* [Task inputs]
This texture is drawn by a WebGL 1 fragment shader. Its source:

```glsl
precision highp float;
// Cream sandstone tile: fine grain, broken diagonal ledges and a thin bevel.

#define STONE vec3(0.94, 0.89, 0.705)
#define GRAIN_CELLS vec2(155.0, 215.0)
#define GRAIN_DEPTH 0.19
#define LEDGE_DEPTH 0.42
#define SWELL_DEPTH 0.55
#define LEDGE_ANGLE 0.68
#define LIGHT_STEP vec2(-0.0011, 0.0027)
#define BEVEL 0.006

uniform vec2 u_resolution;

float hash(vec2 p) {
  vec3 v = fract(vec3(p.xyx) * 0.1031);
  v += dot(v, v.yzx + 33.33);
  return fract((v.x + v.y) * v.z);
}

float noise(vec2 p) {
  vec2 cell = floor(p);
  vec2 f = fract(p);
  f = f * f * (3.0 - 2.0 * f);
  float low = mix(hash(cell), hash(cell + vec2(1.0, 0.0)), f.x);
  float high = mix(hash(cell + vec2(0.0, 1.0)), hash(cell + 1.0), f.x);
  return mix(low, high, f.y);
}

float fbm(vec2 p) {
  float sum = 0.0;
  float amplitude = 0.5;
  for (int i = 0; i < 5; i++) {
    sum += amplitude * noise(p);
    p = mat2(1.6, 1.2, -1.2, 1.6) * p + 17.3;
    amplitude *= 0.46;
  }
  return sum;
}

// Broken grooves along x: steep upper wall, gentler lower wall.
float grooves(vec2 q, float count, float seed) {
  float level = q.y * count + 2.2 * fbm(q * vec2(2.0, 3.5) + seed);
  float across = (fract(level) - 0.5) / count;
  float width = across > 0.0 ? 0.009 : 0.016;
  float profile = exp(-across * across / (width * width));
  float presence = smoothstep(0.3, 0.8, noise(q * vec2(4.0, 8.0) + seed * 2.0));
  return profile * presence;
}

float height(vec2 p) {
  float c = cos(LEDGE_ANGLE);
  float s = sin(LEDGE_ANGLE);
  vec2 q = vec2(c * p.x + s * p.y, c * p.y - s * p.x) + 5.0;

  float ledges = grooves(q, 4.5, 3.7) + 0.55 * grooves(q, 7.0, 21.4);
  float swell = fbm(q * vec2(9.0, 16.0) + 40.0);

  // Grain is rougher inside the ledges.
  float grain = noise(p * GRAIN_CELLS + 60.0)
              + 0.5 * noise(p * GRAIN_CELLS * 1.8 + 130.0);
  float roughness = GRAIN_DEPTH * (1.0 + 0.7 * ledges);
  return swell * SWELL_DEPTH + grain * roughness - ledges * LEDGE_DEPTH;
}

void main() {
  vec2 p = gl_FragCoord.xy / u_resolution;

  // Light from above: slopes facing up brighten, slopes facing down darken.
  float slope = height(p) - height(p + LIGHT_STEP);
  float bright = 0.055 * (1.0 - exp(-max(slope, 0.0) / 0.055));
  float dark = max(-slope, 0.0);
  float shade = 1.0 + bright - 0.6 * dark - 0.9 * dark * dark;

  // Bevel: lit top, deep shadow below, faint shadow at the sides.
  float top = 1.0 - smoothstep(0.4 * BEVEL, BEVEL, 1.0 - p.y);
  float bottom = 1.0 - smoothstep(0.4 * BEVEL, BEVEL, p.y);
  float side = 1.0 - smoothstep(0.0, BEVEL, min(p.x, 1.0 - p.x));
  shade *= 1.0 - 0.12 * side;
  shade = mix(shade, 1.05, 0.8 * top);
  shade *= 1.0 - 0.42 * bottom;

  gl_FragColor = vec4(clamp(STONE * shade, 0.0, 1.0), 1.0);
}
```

==

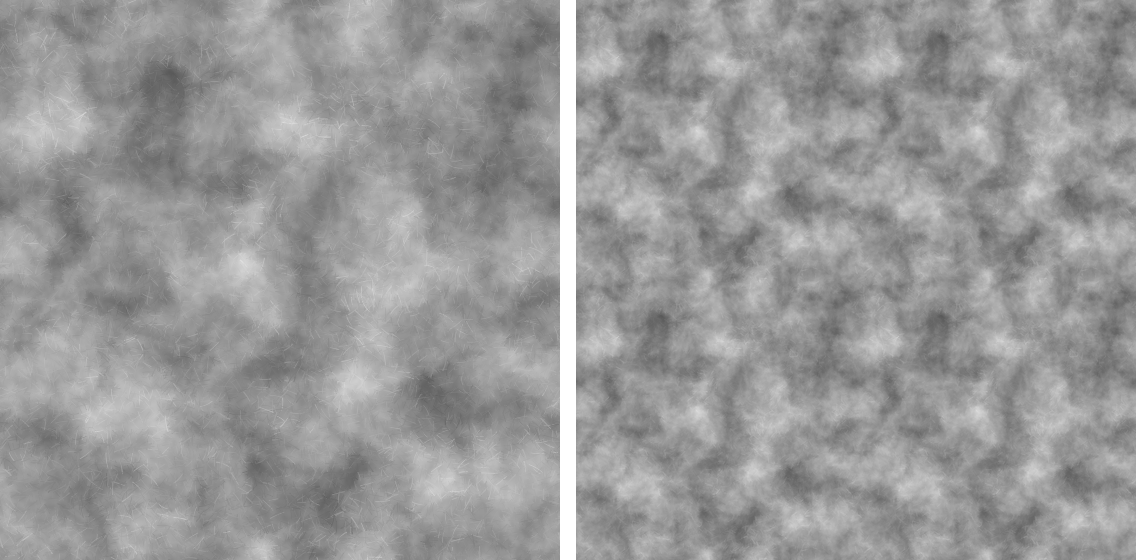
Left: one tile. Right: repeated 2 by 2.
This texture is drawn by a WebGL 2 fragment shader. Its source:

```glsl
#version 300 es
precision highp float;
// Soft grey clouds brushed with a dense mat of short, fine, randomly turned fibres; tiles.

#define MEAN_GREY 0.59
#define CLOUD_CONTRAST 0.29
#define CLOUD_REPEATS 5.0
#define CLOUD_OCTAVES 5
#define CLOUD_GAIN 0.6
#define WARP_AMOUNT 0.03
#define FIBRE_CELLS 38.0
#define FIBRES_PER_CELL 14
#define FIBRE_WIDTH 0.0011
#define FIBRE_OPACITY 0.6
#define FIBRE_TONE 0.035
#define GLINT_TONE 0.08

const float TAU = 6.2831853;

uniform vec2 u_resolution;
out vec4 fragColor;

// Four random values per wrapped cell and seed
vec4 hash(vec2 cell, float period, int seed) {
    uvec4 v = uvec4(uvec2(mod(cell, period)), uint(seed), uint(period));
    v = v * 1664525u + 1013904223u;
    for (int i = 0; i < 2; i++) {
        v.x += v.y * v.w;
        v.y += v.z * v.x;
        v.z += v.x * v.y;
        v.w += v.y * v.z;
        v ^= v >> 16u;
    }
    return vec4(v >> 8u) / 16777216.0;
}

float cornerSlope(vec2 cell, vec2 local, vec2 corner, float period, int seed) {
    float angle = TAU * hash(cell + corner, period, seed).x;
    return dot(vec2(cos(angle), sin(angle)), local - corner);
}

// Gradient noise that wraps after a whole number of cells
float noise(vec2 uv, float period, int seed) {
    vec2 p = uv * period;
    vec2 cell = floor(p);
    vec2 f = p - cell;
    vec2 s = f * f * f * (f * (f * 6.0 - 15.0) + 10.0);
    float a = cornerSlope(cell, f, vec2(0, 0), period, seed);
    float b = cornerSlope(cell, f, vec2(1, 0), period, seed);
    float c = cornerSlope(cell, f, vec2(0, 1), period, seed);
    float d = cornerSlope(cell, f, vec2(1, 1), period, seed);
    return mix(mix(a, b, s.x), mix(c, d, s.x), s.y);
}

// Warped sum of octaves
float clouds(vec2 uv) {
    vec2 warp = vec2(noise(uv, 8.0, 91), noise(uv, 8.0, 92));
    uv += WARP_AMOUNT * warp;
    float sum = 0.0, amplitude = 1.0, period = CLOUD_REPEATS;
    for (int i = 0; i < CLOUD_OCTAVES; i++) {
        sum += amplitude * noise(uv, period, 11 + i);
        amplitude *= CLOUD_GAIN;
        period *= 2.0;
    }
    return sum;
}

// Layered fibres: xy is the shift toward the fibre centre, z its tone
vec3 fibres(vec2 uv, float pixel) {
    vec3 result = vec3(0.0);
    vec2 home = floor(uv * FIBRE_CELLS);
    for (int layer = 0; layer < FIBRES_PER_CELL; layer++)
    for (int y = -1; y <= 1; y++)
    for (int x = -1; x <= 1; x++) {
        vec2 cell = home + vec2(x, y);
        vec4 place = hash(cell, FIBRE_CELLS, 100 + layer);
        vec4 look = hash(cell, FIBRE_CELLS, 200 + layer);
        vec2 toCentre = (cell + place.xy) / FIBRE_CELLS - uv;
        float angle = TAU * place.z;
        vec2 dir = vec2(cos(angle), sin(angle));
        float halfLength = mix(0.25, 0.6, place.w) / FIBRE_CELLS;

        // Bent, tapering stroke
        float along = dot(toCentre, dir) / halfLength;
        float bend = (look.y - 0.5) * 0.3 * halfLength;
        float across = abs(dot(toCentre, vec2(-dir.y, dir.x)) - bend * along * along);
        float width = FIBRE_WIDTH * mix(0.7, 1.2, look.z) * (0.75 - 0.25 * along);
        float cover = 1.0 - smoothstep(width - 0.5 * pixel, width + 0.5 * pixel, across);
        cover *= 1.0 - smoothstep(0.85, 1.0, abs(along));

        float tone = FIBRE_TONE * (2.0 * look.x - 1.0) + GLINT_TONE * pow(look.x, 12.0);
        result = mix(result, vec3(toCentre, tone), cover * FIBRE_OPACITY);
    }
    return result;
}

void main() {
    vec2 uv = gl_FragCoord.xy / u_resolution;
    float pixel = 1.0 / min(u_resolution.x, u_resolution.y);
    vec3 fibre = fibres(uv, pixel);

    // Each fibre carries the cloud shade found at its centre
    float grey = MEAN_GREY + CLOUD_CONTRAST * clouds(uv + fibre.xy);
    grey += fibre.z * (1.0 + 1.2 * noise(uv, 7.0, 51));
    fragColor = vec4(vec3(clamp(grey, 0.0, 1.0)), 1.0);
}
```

--

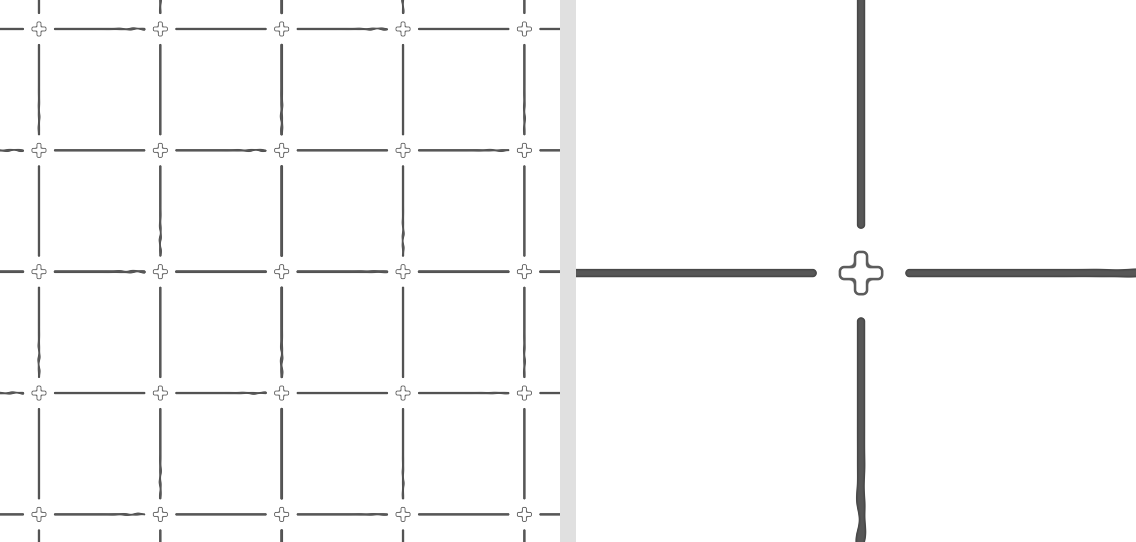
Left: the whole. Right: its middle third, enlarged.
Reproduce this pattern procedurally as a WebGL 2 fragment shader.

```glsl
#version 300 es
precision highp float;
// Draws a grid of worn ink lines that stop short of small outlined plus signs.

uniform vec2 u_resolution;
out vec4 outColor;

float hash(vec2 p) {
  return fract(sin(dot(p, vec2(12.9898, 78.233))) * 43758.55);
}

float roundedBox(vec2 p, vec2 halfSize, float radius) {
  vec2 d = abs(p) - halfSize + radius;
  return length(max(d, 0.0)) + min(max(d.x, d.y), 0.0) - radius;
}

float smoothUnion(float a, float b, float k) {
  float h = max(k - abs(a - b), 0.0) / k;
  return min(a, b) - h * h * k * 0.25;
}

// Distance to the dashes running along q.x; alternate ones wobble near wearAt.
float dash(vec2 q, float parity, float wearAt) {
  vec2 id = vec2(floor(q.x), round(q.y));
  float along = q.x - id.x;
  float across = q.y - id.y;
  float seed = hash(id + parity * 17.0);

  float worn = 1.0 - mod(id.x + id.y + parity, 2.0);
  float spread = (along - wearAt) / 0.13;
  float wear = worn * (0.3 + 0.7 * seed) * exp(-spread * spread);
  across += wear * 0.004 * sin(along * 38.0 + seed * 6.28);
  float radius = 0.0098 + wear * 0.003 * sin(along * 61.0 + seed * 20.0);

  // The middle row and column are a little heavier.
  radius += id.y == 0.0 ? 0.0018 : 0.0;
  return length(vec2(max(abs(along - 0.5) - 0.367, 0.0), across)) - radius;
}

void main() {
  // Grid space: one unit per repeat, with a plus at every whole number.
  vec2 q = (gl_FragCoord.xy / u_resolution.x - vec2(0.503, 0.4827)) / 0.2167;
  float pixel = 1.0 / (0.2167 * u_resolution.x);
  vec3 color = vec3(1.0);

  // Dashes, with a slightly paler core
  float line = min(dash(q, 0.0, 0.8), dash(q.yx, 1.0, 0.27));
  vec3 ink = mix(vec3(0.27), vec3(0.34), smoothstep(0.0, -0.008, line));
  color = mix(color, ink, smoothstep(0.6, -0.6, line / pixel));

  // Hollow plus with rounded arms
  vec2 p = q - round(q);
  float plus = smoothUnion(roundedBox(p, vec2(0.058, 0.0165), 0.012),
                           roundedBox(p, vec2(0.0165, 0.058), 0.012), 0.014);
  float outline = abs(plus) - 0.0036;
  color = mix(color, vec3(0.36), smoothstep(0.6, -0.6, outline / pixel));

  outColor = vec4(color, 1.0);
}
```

* [What the task asks]
Where a line in the material contains "pixel", copy that line.

* [Answer section]
vec3 fibres(vec2 uv, float pixel) {
        float cover = 1.0 - smoothstep(width - 0.5 * pixel, width + 0.5 * pixel, across);
    float pixel = 1.0 / min(u_resolution.x, u_resolution.y);
    vec3 fibre = fibres(uv, pixel);
  float pixel = 1.0 / (0.2167 * u_resolution.x);
  color = mix(color, ink, smoothstep(0.6, -0.6, line / pixel));
  color = mix(color, vec3(0.36), smoothstep(0.6, -0.6, outline / pixel));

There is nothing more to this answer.